### Your assignment
All of the entries below need to be repeated exactly.

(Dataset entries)
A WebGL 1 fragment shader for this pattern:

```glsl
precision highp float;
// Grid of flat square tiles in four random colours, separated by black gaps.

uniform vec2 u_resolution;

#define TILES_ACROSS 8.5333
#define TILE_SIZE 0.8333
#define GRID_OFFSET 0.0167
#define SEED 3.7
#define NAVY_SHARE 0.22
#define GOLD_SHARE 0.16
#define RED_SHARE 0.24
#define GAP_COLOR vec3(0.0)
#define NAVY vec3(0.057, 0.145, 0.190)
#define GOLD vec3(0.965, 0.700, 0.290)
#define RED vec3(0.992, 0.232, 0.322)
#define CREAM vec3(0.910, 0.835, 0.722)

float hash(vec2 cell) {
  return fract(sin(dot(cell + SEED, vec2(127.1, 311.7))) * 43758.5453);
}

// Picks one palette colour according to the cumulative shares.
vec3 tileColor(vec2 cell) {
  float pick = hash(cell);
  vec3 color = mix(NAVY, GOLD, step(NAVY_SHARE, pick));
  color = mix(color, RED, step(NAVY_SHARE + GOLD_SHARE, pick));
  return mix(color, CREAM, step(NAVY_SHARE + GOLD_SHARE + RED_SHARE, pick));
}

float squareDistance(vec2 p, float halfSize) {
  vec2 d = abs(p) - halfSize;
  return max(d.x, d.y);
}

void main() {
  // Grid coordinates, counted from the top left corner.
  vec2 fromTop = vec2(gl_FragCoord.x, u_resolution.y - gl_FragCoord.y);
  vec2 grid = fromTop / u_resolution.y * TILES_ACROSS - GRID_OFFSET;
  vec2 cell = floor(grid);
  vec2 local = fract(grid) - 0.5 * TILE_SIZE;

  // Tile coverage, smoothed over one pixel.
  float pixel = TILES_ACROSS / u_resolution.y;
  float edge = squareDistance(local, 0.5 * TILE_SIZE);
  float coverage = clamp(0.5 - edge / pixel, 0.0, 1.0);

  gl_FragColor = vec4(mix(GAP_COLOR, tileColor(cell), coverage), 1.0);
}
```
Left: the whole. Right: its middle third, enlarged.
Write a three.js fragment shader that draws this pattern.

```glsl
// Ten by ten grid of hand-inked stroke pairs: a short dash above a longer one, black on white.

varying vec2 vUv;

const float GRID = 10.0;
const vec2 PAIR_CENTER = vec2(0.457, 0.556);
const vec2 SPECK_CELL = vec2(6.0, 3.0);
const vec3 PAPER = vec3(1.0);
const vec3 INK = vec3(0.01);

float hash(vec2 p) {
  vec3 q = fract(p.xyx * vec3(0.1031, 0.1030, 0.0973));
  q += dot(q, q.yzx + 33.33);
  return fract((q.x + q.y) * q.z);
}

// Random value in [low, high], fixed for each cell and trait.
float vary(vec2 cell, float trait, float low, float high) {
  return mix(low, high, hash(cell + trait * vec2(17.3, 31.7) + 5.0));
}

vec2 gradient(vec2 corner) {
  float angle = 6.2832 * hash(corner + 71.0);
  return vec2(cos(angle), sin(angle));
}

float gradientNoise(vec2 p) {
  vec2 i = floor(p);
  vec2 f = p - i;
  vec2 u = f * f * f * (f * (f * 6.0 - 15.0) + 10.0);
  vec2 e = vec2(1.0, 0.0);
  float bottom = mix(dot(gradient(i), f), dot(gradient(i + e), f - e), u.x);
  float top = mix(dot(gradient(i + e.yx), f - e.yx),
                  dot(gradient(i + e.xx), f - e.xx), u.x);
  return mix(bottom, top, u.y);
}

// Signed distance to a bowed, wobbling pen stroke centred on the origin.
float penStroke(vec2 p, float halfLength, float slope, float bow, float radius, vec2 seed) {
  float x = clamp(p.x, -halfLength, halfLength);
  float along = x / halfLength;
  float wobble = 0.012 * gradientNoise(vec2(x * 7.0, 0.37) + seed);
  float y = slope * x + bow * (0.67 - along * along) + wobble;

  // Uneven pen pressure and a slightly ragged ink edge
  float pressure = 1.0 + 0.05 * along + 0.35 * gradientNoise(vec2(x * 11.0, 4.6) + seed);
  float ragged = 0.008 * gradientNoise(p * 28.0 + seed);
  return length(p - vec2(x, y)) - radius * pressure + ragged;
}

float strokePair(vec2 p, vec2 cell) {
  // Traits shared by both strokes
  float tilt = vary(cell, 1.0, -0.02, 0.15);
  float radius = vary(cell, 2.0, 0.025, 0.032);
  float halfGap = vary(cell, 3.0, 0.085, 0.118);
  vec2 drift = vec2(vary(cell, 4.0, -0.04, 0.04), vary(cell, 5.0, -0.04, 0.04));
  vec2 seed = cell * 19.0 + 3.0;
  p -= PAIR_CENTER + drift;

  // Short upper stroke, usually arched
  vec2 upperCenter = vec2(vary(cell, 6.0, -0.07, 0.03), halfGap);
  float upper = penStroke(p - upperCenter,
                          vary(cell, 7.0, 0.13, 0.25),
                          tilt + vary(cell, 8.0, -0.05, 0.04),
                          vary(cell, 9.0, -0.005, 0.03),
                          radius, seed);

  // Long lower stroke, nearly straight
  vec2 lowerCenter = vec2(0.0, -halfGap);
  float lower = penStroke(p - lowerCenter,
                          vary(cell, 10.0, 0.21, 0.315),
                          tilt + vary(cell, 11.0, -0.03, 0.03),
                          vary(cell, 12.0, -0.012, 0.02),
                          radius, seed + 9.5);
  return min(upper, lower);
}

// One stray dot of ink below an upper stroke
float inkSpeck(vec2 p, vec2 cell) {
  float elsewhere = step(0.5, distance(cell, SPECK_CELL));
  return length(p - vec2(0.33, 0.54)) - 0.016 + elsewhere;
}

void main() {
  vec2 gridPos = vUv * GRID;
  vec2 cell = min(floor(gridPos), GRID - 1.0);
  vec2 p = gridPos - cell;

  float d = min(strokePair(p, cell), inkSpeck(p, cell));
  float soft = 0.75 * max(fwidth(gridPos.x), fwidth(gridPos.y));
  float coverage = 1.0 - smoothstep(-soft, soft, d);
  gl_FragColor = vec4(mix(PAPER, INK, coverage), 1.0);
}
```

### Answer box
A WebGL 1 fragment shader for this pattern:

```glsl
precision highp float;
// Grid of flat square tiles in four random colours, separated by black gaps.

uniform vec2 u_resolution;

#define TILES_ACROSS 8.5333
#define TILE_SIZE 0.8333
#define GRID_OFFSET 0.0167
#define SEED 3.7
#define NAVY_SHARE 0.22
#define GOLD_SHARE 0.16
#define RED_SHARE 0.24
#define GAP_COLOR vec3(0.0)
#define NAVY vec3(0.057, 0.145, 0.190)
#define GOLD vec3(0.965, 0.700, 0.290)
#define RED vec3(0.992, 0.232, 0.322)
#define CREAM vec3(0.910, 0.835, 0.722)

float hash(vec2 cell) {
  return fract(sin(dot(cell + SEED, vec2(127.1, 311.7))) * 43758.5453);
}

// Picks one palette colour according to the cumulative shares.
vec3 tileColor(vec2 cell) {
  float pick = hash(cell);
  vec3 color = mix(NAVY, GOLD, step(NAVY_SHARE, pick));
  color = mix(color, RED, step(NAVY_SHARE + GOLD_SHARE, pick));
  return mix(color, CREAM, step(NAVY_SHARE + GOLD_SHARE + RED_SHARE, pick));
}

float squareDistance(vec2 p, float halfSize) {
  vec2 d = abs(p) - halfSize;
  return max(d.x, d.y);
}

void main() {
  // Grid coordinates, counted from the top left corner.
  vec2 fromTop = vec2(gl_FragCoord.x, u_resolution.y - gl_FragCoord.y);
  vec2 grid = fromTop / u_resolution.y * TILES_ACROSS - GRID_OFFSET;
  vec2 cell = floor(grid);
  vec2 local = fract(grid) - 0.5 * TILE_SIZE;

  // Tile coverage, smoothed over one pixel.
  float pixel = TILES_ACROSS / u_resolution.y;
  float edge = squareDistance(local, 0.5 * TILE_SIZE);
  float coverage = clamp(0.5 - edge / pixel, 0.0, 1.0);

  gl_FragColor = vec4(mix(GAP_COLOR, tileColor(cell), coverage), 1.0);
}
```
Left: the whole. Right: its middle third, enlarged.
Write a three.js fragment shader that draws this pattern.

```glsl
// Ten by ten grid of hand-inked stroke pairs: a short dash above a longer one, black on white.

varying vec2 vUv;

const float GRID = 10.0;
const vec2 PAIR_CENTER = vec2(0.457, 0.556);
const vec2 SPECK_CELL = vec2(6.0, 3.0);
const vec3 PAPER = vec3(1.0);
const vec3 INK = vec3(0.01);

float hash(vec2 p) {
  vec3 q = fract(p.xyx * vec3(0.1031, 0.1030, 0.0973));
  q += dot(q, q.yzx + 33.33);
  return fract((q.x + q.y) * q.z);
}

// Random value in [low, high], fixed for each cell and trait.
float vary(vec2 cell, float trait, float low, float high) {
  return mix(low, high, hash(cell + trait * vec2(17.3, 31.7) + 5.0));
}

vec2 gradient(vec2 corner) {
  float angle = 6.2832 * hash(corner + 71.0);
  return vec2(cos(angle), sin(angle));
}

float gradientNoise(vec2 p) {
  vec2 i = floor(p);
  vec2 f = p - i;
  vec2 u = f * f * f * (f * (f * 6.0 - 15.0) + 10.0);
  vec2 e = vec2(1.0, 0.0);
  float bottom = mix(dot(gradient(i), f), dot(gradient(i + e), f - e), u.x);
  float top = mix(dot(gradient(i + e.yx), f - e.yx),
                  dot(gradient(i + e.xx), f - e.xx), u.x);
  return mix(bottom, top, u.y);
}

// Signed distance to a bowed, wobbling pen stroke centred on the origin.
float penStroke(vec2 p, float halfLength, float slope, float bow, float radius, vec2 seed) {
  float x = clamp(p.x, -halfLength, halfLength);
  float along = x / halfLength;
  float wobble = 0.012 * gradientNoise(vec2(x * 7.0, 0.37) + seed);
  float y = slope * x + bow * (0.67 - along * along) + wobble;

  // Uneven pen pressure and a slightly ragged ink edge
  float pressure = 1.0 + 0.05 * along + 0.35 * gradientNoise(vec2(x * 11.0, 4.6) + seed);
  float ragged = 0.008 * gradientNoise(p * 28.0 + seed);
  return length(p - vec2(x, y)) - radius * pressure + ragged;
}

float strokePair(vec2 p, vec2 cell) {
  // Traits shared by both strokes
  float tilt = vary(cell, 1.0, -0.02, 0.15);
  float radius = vary(cell, 2.0, 0.025, 0.032);
  float halfGap = vary(cell, 3.0, 0.085, 0.118);
  vec2 drift = vec2(vary(cell, 4.0, -0.04, 0.04), vary(cell, 5.0, -0.04, 0.04));
  vec2 seed = cell * 19.0 + 3.0;
  p -= PAIR_CENTER + drift;

  // Short upper stroke, usually arched
  vec2 upperCenter = vec2(vary(cell, 6.0, -0.07, 0.03), halfGap);
  float upper = penStroke(p - upperCenter,
                          vary(cell, 7.0, 0.13, 0.25),
                          tilt + vary(cell, 8.0, -0.05, 0.04),
                          vary(cell, 9.0, -0.005, 0.03),
                          radius, seed);

  // Long lower stroke, nearly straight
  vec2 lowerCenter = vec2(0.0, -halfGap);
  float lower = penStroke(p - lowerCenter,
                          vary(cell, 10.0, 0.21, 0.315),
                          tilt + vary(cell, 11.0, -0.03, 0.03),
                          vary(cell, 12.0, -0.012, 0.02),
                          radius, seed + 9.5);
  return min(upper, lower);
}

// One stray dot of ink below an upper stroke
float inkSpeck(vec2 p, vec2 cell) {
  float elsewhere = step(0.5, distance(cell, SPECK_CELL));
  return length(p - vec2(0.33, 0.54)) - 0.016 + elsewhere;
}

void main() {
  vec2 gridPos = vUv * GRID;
  vec2 cell = min(floor(gridPos), GRID - 1.0);
  vec2 p = gridPos - cell;

  float d = min(strokePair(p, cell), inkSpeck(p, cell));
  float soft = 0.75 * max(fwidth(gridPos.x), fwidth(gridPos.y));
  float coverage = 1.0 - smoothstep(-soft, soft, d);
  gl_FragColor = vec4(mix(PAPER, INK, coverage), 1.0);
}
```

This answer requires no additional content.